Wilner opened today by calling the Jays offence "flaccid" and it got better from there. He coined a new word: "Frustcination."
- State of being a fan of a team that's ninth in the league in runs scored.
- Watching a .500 team that has the second-best park-adjusted ERA in baseball.
- Having to be Mike Wilner and trying to talk sense to a guy in Markham who bases his argument on the musings of "Richard Griffin of the Toronto Sun." Apparently the Jays had a five-year plan since one of Paul Godfrey's lucky-sperm-club spawn so said on Off The Record years ago. Who the hell cares? Ass.
- A not uncommon reaction to watching Esteban Loaiza shut down a team in his first start all season.
The genius manager continued to act on his belief the Brians (Wolfe and Tallet) are something more than innings eaters and consequently, another another winnable game fell by the wayside.
Reed Johnson was 0-for-5, struck out three times and made the final out in the wake of Richard Griffin's passionate plea about the need for his small ball skills (scroll down). Oh-for-five?
Dick Griffin writing a column that's completely crackers is nothing new, but what spurred him on in this case is a mystery. Maybe Johnson showed him a Ghostbusters lunchbox full of Dick drawings.
Monday -- A's 6, Jays 4: Making a list is better reading than a recap of a game that had about as much intensity as Monday night mixed slo-pitch, with countless errors, Shaun Marcum getting jocked (law of averages) and Dustin McGowan appearing as a pinch-runner.
- The Tao of Stieb (thanks again for all the help) picked up on context that needs to be given during the Jays' summer of craptacular hitting: Home runs are down.
Team home runs per game, American League:
The last time the average AL team hit less than one homer per game was 1993. It seems like Frank Thomas' comment last week about deadened baseballs is more than the whelp of a declining designated hitter.
This doesn't get Jamie Campbell off the hook for commenting, "Boy, if the fences were moved in 15 feet for this game, the Blue Jays would be winning 8-2," during Sunday's flyball fest vs. Orioles right-hander Jeremy Guthrie. Which park has a 385-foot centre-field marking again?
Worth looking at: Hardball Times showed earlier in the year that opposite-field home runs as a percentage of all home runs has dipped steadily across the past decade. Yet the Jays are still built around the home run.
- The Star's Dick Griffin wrote a panegryic for Reed Johnson and his "true top-of-the-order skills in the art of small ball" being left on the bench last night.

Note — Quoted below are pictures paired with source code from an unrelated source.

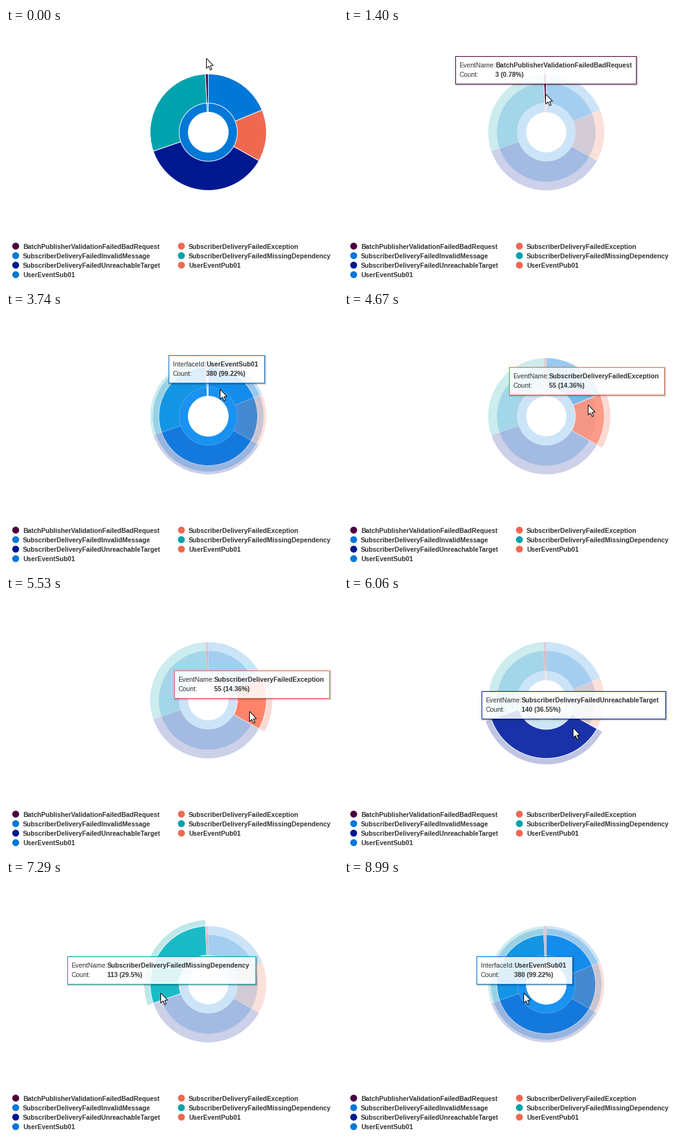
Write a matplotlib script that moves like this. It is 531 by 409 pixels and loops after 9.92 s.

```python
import math

import matplotlib.pyplot as plt
import numpy as np
from matplotlib.animation import FuncAnimation
from matplotlib.colors import to_rgb
from matplotlib.patches import Circle, Polygon, Rectangle, Wedge

W, H, DPI = 531, 409, 64
PX = 72 / DPI                      # points per pixel
LOOP, INTERVAL, STEP = 9920, 40, 77.5
CX, CY = 323.5, 166.5
INK = "#333333"
FONT = dict(family="Liberation Sans", size=10.5 * PX, color=INK, va="baseline")

PURPLE, BLUE, CORAL = "#4b003f", "#0078d7", "#ef6950"
NAVY, TEAL = "#00188f", "#00a2ad"
FAIL = "SubscriberDeliveryFailed"

# name, count, colour, tooltip width
INNER = [
    ("UserEventSub01", 380, BLUE, 153),
    ("UserEventPub01", 3, CORAL, 153),
]
OUTER = [
    (FAIL + "InvalidMessage", 72, BLUE, 276),
    (FAIL + "Exception", 55, CORAL, 248),
    (FAIL + "UnreachableTarget", 140, NAVY, 294),
    (FAIL + "MissingDependency", 113, TEAL, 301),
    ("BatchPublisherValidationFailedBadRequest", 3, PURPLE, 289),
]
TOTAL = sum(row[1] for row in OUTER)

# Pointer path: time in ms, x, y
PATH = np.array([
    (70, 320, 48), (390, 322, 77), (860, 322, 77), (1317, 322, 103),
    (1395, 322.5, 105), (1790, 322, 126), (2250, 322, 126), (2325, 323, 125),
    (2560, 323, 125), (2880, 336, 127), (3642, 336, 127), (3720, 342, 123),
    (4040, 354, 117), (4215, 354, 117), (4572, 387, 146), (4650, 390, 148),
    (4820, 398, 153), (5200, 398, 153), (5650, 386, 200), (5967, 367, 210),
    (6045, 366, 210), (6200, 366, 210), (6680, 318, 219), (7050, 258, 194),
    (7208, 247.6, 180), (8215, 247.6, 180), (8880, 287.5, 180),
])

fig = plt.figure(figsize=(W / DPI, H / DPI), dpi=DPI, facecolor="white")
ax = fig.add_axes([0, 0, 1, 1])
ax.set_xlim(0, W)
ax.set_ylim(H, 0)
ax.axis("off")


def brighten(color):
    return tuple(min(1, c + 0.1) for c in to_rgb(color))


class Slice:
    """One pie slice with its hover halo."""

    def __init__(self, row, label, start, r0, r1, z):
        self.name, self.count, self.color, self.width = row
        self.label, self.r0, self.r1 = label, r0, r1
        self.start = start
        self.end = start + 360 * self.count / TOTAL
        angles = self.start - 90, self.end - 90
        self.halo = Wedge((CX, CY), r1 + 9.5, *angles, width=10, lw=0,
                          fc=self.color, alpha=0.25, zorder=z)
        self.body = Wedge((CX, CY), r1, *angles, width=r1 - r0, lw=PX,
                          fc=self.color, ec="white", zorder=z + 0.1)
        ax.add_patch(self.halo)
        ax.add_patch(self.body)

    def contains(self, radius, angle):
        return self.r0 <= radius < self.r1 and self.start <= angle < self.end

    def show(self, hovered, before):
        alpha = 0.75 * self.opacity(hovered) + 0.25 * self.opacity(before)
        active = hovered is self
        self.halo.set_visible(active)
        self.body.set_facecolor(brighten(self.color) if active else self.color)
        self.body.set_alpha(alpha)

    def opacity(self, hovered):
        return 1 if hovered in (None, self) else 0.2


class Tooltip:
    HEIGHT = 44

    def __init__(self):
        self.shadows = [
            self.rect(fc="none", ec="black", lw=lw * PX, alpha=a, zorder=5)
            for lw, a in ((5, 0.05), (3, 0.1), (1, 0.15))
        ]
        self.fill = self.rect(fc="white", lw=0, alpha=0.86, zorder=5.1)
        self.frame = self.rect(fc="none", lw=PX, zorder=5.2)
        self.label = self.text()
        self.count_label = self.text(text="Count:")
        self.name = self.text(weight="bold")
        self.count = self.text(weight="bold")
        self.texts = [self.label, self.count_label, self.name, self.count]

    def rect(self, **style):
        return ax.add_patch(Rectangle((0, 0), 1, self.HEIGHT, **style))

    def text(self, text="", weight="normal"):
        return ax.text(0, 0, text, weight=weight, zorder=6, **FONT)

    def show(self, part, x, y):
        boxes = [*self.shadows, self.fill, self.frame]
        for artist in boxes + self.texts:
            artist.set_visible(part is not None)
        if part is None:
            return
        left = math.floor(min(x - part.width / 2, W - 3 - part.width)) + 0.5
        top = math.floor(y - 14.5 - self.HEIGHT) + 0.5
        for box in boxes:
            shift = 1 if box in self.shadows else 0
            box.set_xy((left + shift, top + shift))
            box.set_width(part.width)
        self.frame.set_edgecolor(part.color)
        share = round(100 * part.count / TOTAL, 2)
        self.label.set_text(part.label)
        self.name.set_text(part.name)
        self.count.set_text(f"{part.count} ({share:g}%)")
        column = left + 7 + (57.5 if part.label == "EventName:" else 54)
        self.label.set_position((left + 7, top + 18.5))
        self.count_label.set_position((left + 7, top + 33.5))
        self.name.set_position((column, top + 18.5))
        self.count.set_position((column, top + 33.5))


def make_ring(rows, label, r0, r1, z):
    ring, start = [], 0
    for row in rows:
        ring.append(Slice(row, label, start, r0, r1, z))
        start = ring[-1].end
    return ring


def draw_legend():
    columns = [
        (10, [OUTER[4], OUTER[0], OUTER[2], INNER[0]]),
        (275, [OUTER[1], OUTER[3], INNER[1]]),
    ]
    for x, rows in columns:
        for i, (name, _, color, _) in enumerate(rows):
            y = 348.5 + 15.2 * i
            ax.add_patch(Circle((x + 5.5, y), 5.5, fc=color, lw=0))
            ax.text(x + 17, round(y + 4.3), name, weight="bold", **FONT)


def pointer(t):
    return tuple(np.interp(t, PATH[:, 0], PATH[:, i]) for i in (1, 2))


def hit(x, y):
    dx, dy = x - CX, y - CY
    radius = math.hypot(dx, dy)
    angle = math.degrees(math.atan2(dx, -dy)) % 360
    # The outer ring lies on top.
    for part in outer + inner:
        if part.contains(radius, angle):
            return part
    return None


inner = make_ring(INNER, "InterfaceId:", 32, 79, 1)
outer = make_ring(OUTER, "EventName:", 46.5, 93, 2)
draw_legend()
tooltip = Tooltip()

ARROW = np.array([(0, 0), (0, 16), (3.7, 12.6), (6.4, 18.6), (8.7, 17.5),
                  (6.2, 11.8), (11, 11.4)])
cursor = ax.add_patch(Polygon(ARROW, closed=True, fc="white", ec="black",
                              lw=PX, zorder=9))


def update(frame):
    # The chart reacts one sampling step after the pointer moves.
    now = STEP * math.floor((frame * INTERVAL + 30) / STEP)
    seen = pointer(now - STEP)
    hovered = hit(*seen)
    before = hit(*pointer(now - 2 * STEP))
    for part in inner + outer:
        part.show(hovered, before)
    tooltip.show(hovered, *seen)
    x, y = pointer(now)
    cursor.set_xy(ARROW + (math.floor(x) + 0.5, math.floor(y) + 0.5))
    return []


anim = FuncAnimation(fig, update, frames=LOOP // INTERVAL, interval=INTERVAL,
                     repeat=True, repeat_delay=0, blit=False)
plt.show()
```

For (probably) not the last time, it's not about small ball, it's about production. The Jays had very good output from the leadoff spot in 2005 and '06 when Johnson hit there the lion share's of the time, but calling that "small ball" is a little rich.*
Johnson just flat-out hit in 2006. The difference between his .366 batting average on balls in play (BAbip) last season and the league average of .308 wasn't all bunts and bloopers. This season's been a write-off for him after the hernia surgery and subsequent rehab. He's still decent when he puts the ball in play -- his BAbip is .336 (through Monday's play).
Emphasis is on the last part. His batting eye -- which is a big part of the art of small ball -- is shot to hell in the wake of having undergone major surgery. Johnson's drawn nine bases on balls in 178 plate appearances -- about one per every 20 trips to bat. He's struck out once every five times.
How is a 4-to-1 strikeout-to-walk ratio small ball again? Do you really want a guy who's pressing and trying to make up for lost time with one swing or one big game hitting leadoff?
The Jays have had better-than-average production from the leadoff spot across the entire season with Alex Rios, Vernon Wells and 39-year-old Matt Stairs filling in there. It's the 3-4 slots that have killed them, as J.P. Ricciardi correctly pointed out.
The fact Johnson's BAbip has not fluctuated too much in light of what's gone wrong for him this season gives hope that he will be fine next season. He's a grown man who should be able to wait his turn and besides, he'll have a new manager and hitting coach to prove himself to next spring in Dunedin.
- A personal irony to Griffin, who occasionally reminds readers that he coaches kids' teams, writing in praise of Johnson and his small ball skills: In August 2005, good friend Jeff Dertinger and I took in a Jays-Tigers game in Detroit. It went to extra innings and Johnson was called on to bunt after Russ Adams ripped a double (you know it was a while ago when...). He popped up his bunt attempt, Brandon Inge caught it, the Jays didn't score and eventually lost.
So a couple nights later during a dinner break, I stopped by the ball diamond across the street from the Simcoe Reformer office. Right at that moment, another youth baseball coach was holding bunting practice for some 11- and 12-year-old kids, mentioning they would "need to play small ball -- you can't just hit home runs all the time" when they got into late-season tournaments. Guess who he cited as an example of how not to bunt?
Reed Johnson. And with god as my witness, I could have sworn turkeys could fly.
(* Others would have said, "it's a Dick move," but that's just not right.)
That's all for now. Send your thoughts to firstname.lastname@example.org.